Task item
Filter the entries beneath this task, copying only the lines that hold the word "height".

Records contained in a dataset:

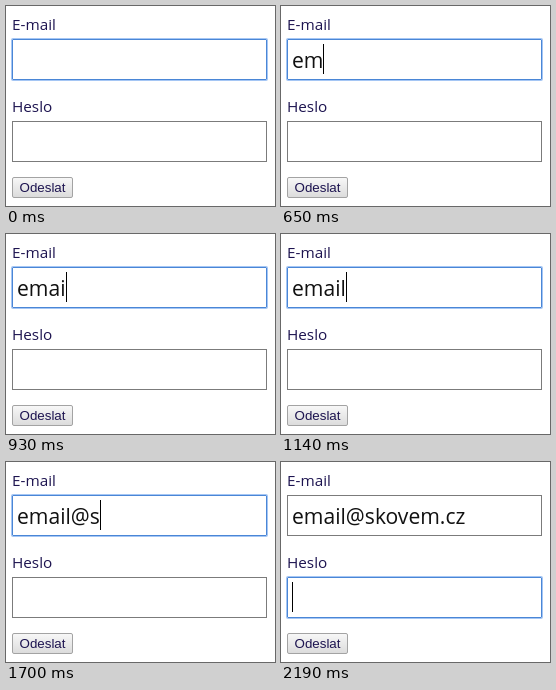
An HTML page that plays this animation: 269x200 px, repeating every 2680 ms.

```html
<!DOCTYPE html>
<html lang="cs">
<head>
<meta charset="utf-8">
<title>E-mail</title>
<style>
  html, body { margin: 0; width: 100%; height: 100%; overflow: hidden; background: #fff; }
  body { position: relative; font: 15.3px/20px "Open Sans", "Noto Sans", sans-serif; color: #1d1450; }
  label, .field, .button { position: absolute; left: 6px; box-sizing: border-box; white-space: pre; }
  .field {
    width: 255px; height: 41px; padding-left: 4px;
    border: 1px solid #7b7b7b;
    font-size: 21.1px; line-height: 39px; color: #111;
  }
  .focus { border-color: #4a86d6; border-radius: 1px; box-shadow: 0 0 0 1px #a5c6f4; }
  .caret { position: absolute; top: 4px; width: 1px; height: 30px; background: #000; visibility: hidden; }
  .typing .caret { visibility: visible; }
  .hint { color: #858585; }
  .button {
    top: 171px; width: 61px; height: 21px;
    border: 1px solid #a3a3a3; border-radius: 2px;
    background: linear-gradient(#f7f7f7, #dcdcdc);
    font: 13.33px/19px "Liberation Sans", Arial, sans-serif; text-align: center;
  }
</style>
</head>
<body>
  <label style="top:8px">E-mail</label>
  <div class="field" id="email" style="top:33px"><span id="typed"></span><i class="caret"></i><span class="hint" id="hint"></span></div>
  <label style="top:90px">Heslo</label>
  <div class="field" id="password" style="top:115px"><i class="caret"></i></div>
  <div class="button">Odeslat</div>
<script>
  const LOOP = 2680, HINT_AT = 1840, SUBMIT_AT = 2190;
  const ADDRESS = "email@skovem.cz";
  const KEYS = [580, 650, 790, 930, 1140, 1420, 1700];
  const $ = id => document.getElementById(id);

  function render(t) {
    const done = t >= SUBMIT_AT;
    const count = KEYS.filter(k => t >= k).length;
    // The "@" arrives with the sixth key, the first domain letter with the seventh.
    $("typed").textContent = done ? ADDRESS : ADDRESS.slice(0, count);
    $("hint").textContent = !done && t >= HINT_AT ? ADDRESS.slice(count) : "";
    $("email").classList.toggle("focus", !done);
    $("email").classList.toggle("typing", !done && count > 0);
    $("password").classList.toggle("focus", done);
    $("password").classList.toggle("typing", done);
  }

  const start = performance.now();
  function tick() {
    render((performance.now() - start) % LOOP);
    requestAnimationFrame(tick);
  }
  tick();
</script>
</body>
</html>
```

Solution
  html, body { margin: 0; width: 100%; height: 100%; overflow: hidden; background: #fff; }
    width: 255px; height: 41px; padding-left: 4px;
    font-size: 21.1px; line-height: 39px; color: #111;
  .caret { position: absolute; top: 4px; width: 1px; height: 30px; background: #000; visibility: hidden; }
    top: 171px; width: 61px; height: 21px;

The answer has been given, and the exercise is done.